Merlin: Got it. So we have technical red flags and organizational red flags. But what about the simplest kind of red flag? Which are estimation and timing.
In this scenario, the technology is fine, and the team works well together, but you just underestimated the complexity. Perhaps there were certain things that you didn’t know when starting the project.
So you have to raise a red flag about the planned delivery date — it’s no longer realistic.
You don’t want to cause panic too soon, but a lot of other decisions might depend on this delivery date. So you need to give people the time to adjust their planning.
How do you get the right balance?
If you’re running the project properly, you can adapt to delays well in advance
Stephan: Well, the thing about underestimated projects is that there are different levers you can pull to fix them. You don’t necessarily have to sacrifice your deadlines. Maybe you can reduce the scope instead?
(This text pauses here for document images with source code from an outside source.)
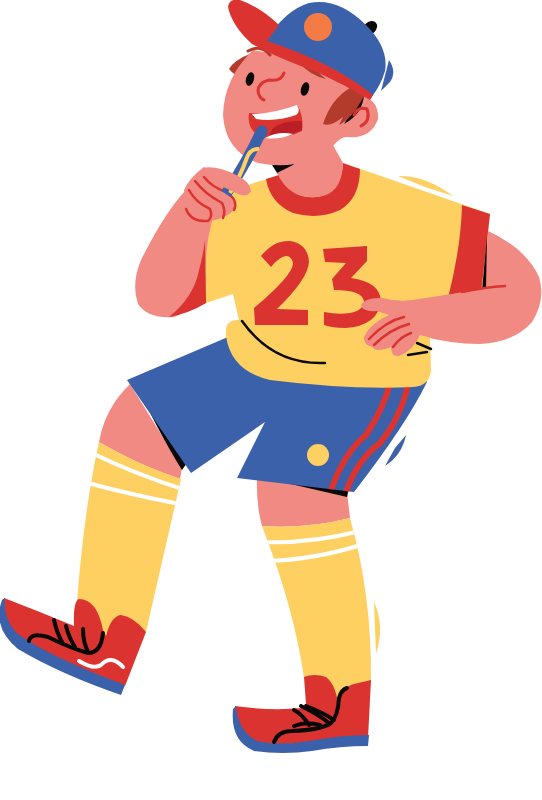
<!DOCTYPE html>
<html lang="en">
<head>
<meta charset="utf-8">
<title>Player brushing teeth</title>
<style>
:root{--skin:#f28a84;--red:#da3330;--deep-red:#b91f24;--yellow:#fed062;--blue:#3b61aa;--hair:#b33b2c;--orange:#f47b43;--ink:#0b0808;--paper:#fff}
html,body{margin:0;padding:0;background:var(--paper);overflow:hidden}
svg{display:block;width:542px;height:800px}
.skin{fill:var(--skin)}.red{fill:var(--red)}.deep-red{fill:var(--deep-red)}.yellow{fill:var(--yellow)}.blue{fill:var(--blue)}.hair{fill:var(--hair)}.orange{fill:var(--orange)}.ink{fill:var(--ink)}.white{fill:var(--paper)}
.line{fill:none;stroke-linecap:round;stroke-linejoin:round}
.line-red{stroke:var(--red);stroke-width:3}
.line-finger{stroke:var(--red);stroke-width:2.5}
.line-ink{stroke:var(--ink);stroke-width:2.5}
.line-lace{stroke:var(--ink);stroke-width:4}
.line-white{stroke:var(--paper);stroke-width:4}
.line-hair{stroke:var(--hair);stroke-width:3}
.stripe{stroke:var(--red);stroke-width:6}
.brush-handle{stroke:var(--blue);stroke-width:11}
.brush-grip{stroke:var(--yellow);stroke-width:4}
</style>
</head>
<body>
<svg viewBox="0 0 542 800" role="img" aria-label="Boy in a cap and a number 23 football kit brushing his teeth">
<defs>
<clipPath id="left-sock-shape"><path d="M99 442Q138 465 181 479L146 632L103 655L77 602Q84 510 99 442Z"/></clipPath>
<clipPath id="right-sock-shape"><path d="M262 526Q308 529 350 518Q372 595 371 682L338 712L304 678Q294 608 262 526Z"/></clipPath>
<clipPath id="shorts-shape"><path d="M228 337L127 380L191 473L265 422L237 478L354 492Q406 425 427 382L400 350Z"/></clipPath>
</defs>

<g id="offset-accents">
<path class="yellow" d="M398 176Q425 175 453 196L425 187Z"/>
<path class="blue" d="M406 435Q402 455 385 466L395 448Z"/>
<path class="yellow" d="M374 602Q385 626 376 654Z"/>
<path class="blue" d="M389 60Q397 72 390 82L381 91Z"/>
</g>

<g id="left-leg">
<path class="skin" d="M130 384L182 468L180 479Q138 465 99 442Q105 408 130 384Z"/>
<path class="yellow" d="M99 442Q138 465 181 479L146 632L103 655L77 602Q84 510 99 442Z"/>
<g clip-path="url(#left-sock-shape)"><path class="line line-white" d="M94 454Q135 474 185 490M88 483Q132 495 180 504"/></g>
</g>

<g id="left-shoe">
<path class="red" d="M4 598Q38 611 74 626Q73 601 79 599Q97 599 103 630L106 636Q111 616 121 615Q134 617 146 632L125 686Q60 664 18 639Q3 622 4 598Z"/>
<path class="blue" d="M5 598Q3 620 18 634Q50 657 125 685L121 695Q60 674 18 649Q-8 628 2 600Z"/>
<path class="line line-lace" d="M29 641Q31 632 48 637Q70 648 88 653Q101 653 103 633"/>
<path class="line line-lace" d="M54 620Q57 633 62 642M66 626Q69 638 75 647M83 629Q83 642 88 652"/>
<path class="line line-white" d="M79 661Q94 670 101 665Q111 654 123 667"/>
</g>

<g id="right-leg">
<path class="skin" d="M257 476L347 492L350 518Q308 529 262 526Q256 505 257 476Z"/>
<path class="yellow" d="M262 526Q308 529 350 518Q372 595 371 682L338 712L304 678Q294 608 262 526Z"/>
<g clip-path="url(#right-sock-shape)"><path class="line line-white" d="M260 542Q310 544 360 531M266 561Q314 560 364 544"/></g>
</g>

<g id="right-shoe">
<path class="red" d="M235 706Q270 711 303 708L306 704L304 677Q314 673 326 677Q338 687 338 710Q341 687 354 684L371 680L368 738Q340 737 310 742Q270 747 248 740Q237 727 235 706Z"/>
<path class="blue" d="M236 706Q238 731 257 741Q280 746 309 741Q340 735 369 735L368 746Q340 746 312 751Q283 755 254 751Q230 741 233 709Z"/>
<path class="line line-lace" d="M274 742Q278 731 292 731Q321 730 331 723Q338 716 339 698Q341 690 347 688"/>
<path class="line line-lace" d="M294 710Q302 714 309 725M301 706Q316 713 329 723M306 706Q322 712 334 720M294 726Q306 721 320 725"/>
</g>

<g id="shorts">
<path class="ink" d="M140 393L187 463L182 470Q166 445 140 393ZM282 482L349 488L347 497Z"/>
<path class="blue" d="M228 337L127 380L191 473L265 422L237 478L354 492Q406 425 427 382L400 350Z"/>
<g clip-path="url(#shorts-shape)"><path class="line stripe" d="M391 380Q384 408 366 435Q344 453 331 490M409 380Q402 416 380 443Q357 460 346 492"/></g>
<circle class="yellow" cx="318" cy="455" r="11"/>
</g>

<path id="right-upper-arm" class="skin" d="M486 230Q526 248 539 277Q546 300 532 322Q515 342 480 344Q450 344 418 335L423 304L482 289Z"/>

<g id="shirt">
<path class="yellow" d="M268 179Q236 186 204 208L203 304L233 294L239 320Q224 319 226 336Q231 371 270 380Q350 390 413 387Q429 386 431 371L430 337L449 295L482 291L490 214L358 168Z"/>
<path class="red" d="M462 205L490 214L481 293L448 298Q461 247 462 205Z"/>
<path class="ink" d="M487 236L486 290L482 291Z"/>
<path class="red" d="M266 179L279 175Q291 199 316 197Q341 195 343 163L360 169Q360 198 340 210Q318 220 293 213Q270 203 266 179Z"/>
<path class="line line-ink" d="M242 321Q273 365 325 363"/>
<path class="line line-ink" d="M417 343L431 349M408 355L427 352"/>
</g>

<g id="shirt-number" class="red" role="img" aria-label="23">
<path d="M261 256Q274 240 290 241Q308 244 309 262Q308 279 277 309L308 310V325H255L254 308Q292 276 293 264Q292 256 286 256Q279 257 271 267Z"/>
<path d="M323 249L367 246V261L351 278Q380 282 381 301Q378 326 345 328Q332 328 324 325V312Q338 315 350 313Q364 310 364 301Q362 290 334 290L332 279L346 263L325 262Z"/>
</g>

<g id="right-forearm">
<path class="skin" d="M506 285Q465 292 419 299Q399 303 383 298Q365 297 361 305Q362 312 377 311L389 315Q368 325 364 338Q364 345 372 347Q376 353 391 347Q391 357 399 356Q413 351 420 335Q450 344 484 343L512 320Z"/>
<path class="line line-finger" d="M505 286Q486 287 462 292M404 317Q386 321 369 339M409 324Q390 329 374 345M411 333Q400 337 393 347"/>
</g>

<g id="neck">
<path class="ink" d="M272 165L296 163L279 176Z"/>
<path class="skin" d="M277 173L303 160L333 145L343 163Q342 195 317 197Q290 200 277 173Z"/>
</g>

<g id="head">
<path class="hair" d="M252 53Q234 60 229 69Q236 78 245 74Z"/>
<path class="skin" d="M253 50Q224 78 223 115Q225 151 258 163Q303 172 333 146Q341 136 348 137Q371 139 378 119Q379 101 363 96L350 80L300 58Z"/>
<path class="ink" d="M364 94Q363 114 344 124Q352 112 356 96Z"/>
<path class="hair" d="M350 88Q331 99 323 124Q331 127 343 117L339 125Q352 119 364 96Z"/>
<path class="hair" d="M298 62Q314 67 326 79Q311 76 298 62Z"/>
<path class="line line-hair" d="M248 51Q261 44 270 55"/>
<path class="line line-red" d="M284 73Q281 82 269 80Q258 83 258 91Q259 98 264 100"/>
<path class="line line-red" d="M354 115Q358 106 367 109Q371 121 361 126"/>
<ellipse class="ink" cx="250" cy="79" rx="4" ry="7" transform="rotate(16 250 79)"/>
<ellipse class="ink" cx="305" cy="89" rx="4" ry="7" transform="rotate(16 305 89)"/>
<g id="mouth">
<path class="red" d="M249 113Q275 115 298 106Q304 118 302 131Q286 139 266 138Q246 133 249 113Z"/>
<path class="deep-red" d="M302 121Q284 120 273 128L269 136L290 135L302 130Z"/>
<path class="white" d="M252 114Q276 113 297 105Q301 112 296 115Q276 122 256 119ZM265 138Q278 131 293 134Q280 140 265 138Z"/>
</g>
</g>

<g id="cap">
<ellipse class="ink" cx="370" cy="28" rx="6" ry="8" transform="rotate(48 370 28)"/>
<path class="blue" d="M265 42Q285 10 309 3Q338 -3 366 25Q389 48 385 71Q381 85 371 98Q334 67 265 42Z"/>
<circle class="orange" cx="318" cy="27" r="14"/>
<path class="red" d="M228 7Q229 -2 240 0Q260 7 279 25L267 41Q332 62 373 95L370 100Q345 85 319 73Q275 57 252 44Q232 26 228 7Z"/>
</g>

<g id="left-arm">
<path class="skin" d="M186 190Q165 212 141 260Q131 284 138 304Q148 319 174 317L206 303Q203 250 213 218L228 199Z"/>
<path class="red" d="M205 240L206 303Q190 313 169 317Q194 297 199 270Q203 256 205 240Z"/>
</g>

<path id="left-fingers" class="skin" d="M184 190Q190 177 204 167L224 187L234 198Q238 206 232 212Q223 219 210 221Q196 222 187 213Z"/>
<path class="line line-finger" d="M204 177Q212 187 224 191Q239 199 234 210M195 181Q205 194 222 203Q226 211 223 218M189 190Q195 202 210 209Q213 217 208 221M186 209Q191 222 207 221"/>

<g id="toothbrush">
<path class="line brush-handle" stroke-linecap="butt" style="stroke-linecap:butt" d="M226 194Q248 160 261 132"/>
<path class="line brush-handle" d="M260 135L262 131"/>
<path class="line brush-grip" style="stroke-linecap:butt" d="M230 193Q241 175 246 160Q250 148 259 149"/>
</g>

<path id="left-index-finger" class="skin" d="M202 168Q217 165 236 175Q250 181 251 191Q247 199 236 193L219 185Q207 180 202 168Z"/>
</svg>
</body>
</html>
For example, you could pull in a business stakeholder and make sure that you have your priorities straight. Work with them more closely to reduce the communication overhead and the time it takes to get feedback. Maybe you have a kind of “situation room” similar to the one we described in our critical incident discussion. Once you’re communicating more closely, you might discover specific features that you can delay.
Also, if you’re managing the project properly, a scheduling red flag shouldn’t come as a surprise. Ideally, you’re tracking your progress very closely, and perhaps you’ve already raised “yellow flags” about the timing.
If you need to remove significant features from the scope of a release, then you escalate that to management and present them with a clear choice.
- Either we reduce the scope and keep our original milestone, then deliver the postponed features in a follow-up release “X” weeks after the main release.
- Or, we keep our original scope and delay the release by “X” amount of time.
Merlin: Wow, yes, we could open up a whole discussion on project management methodologies and Agile development. I think we need to give that subject its own dedicated session.
For now, I think we’ve already got enough food for thought on when to raise red flags, so thanks once again for your input, Stephan.
Stephan: My pleasure, any time.
By the way, if you want to know about how we approach projects vs products check out the very first edition of Tech Insights below: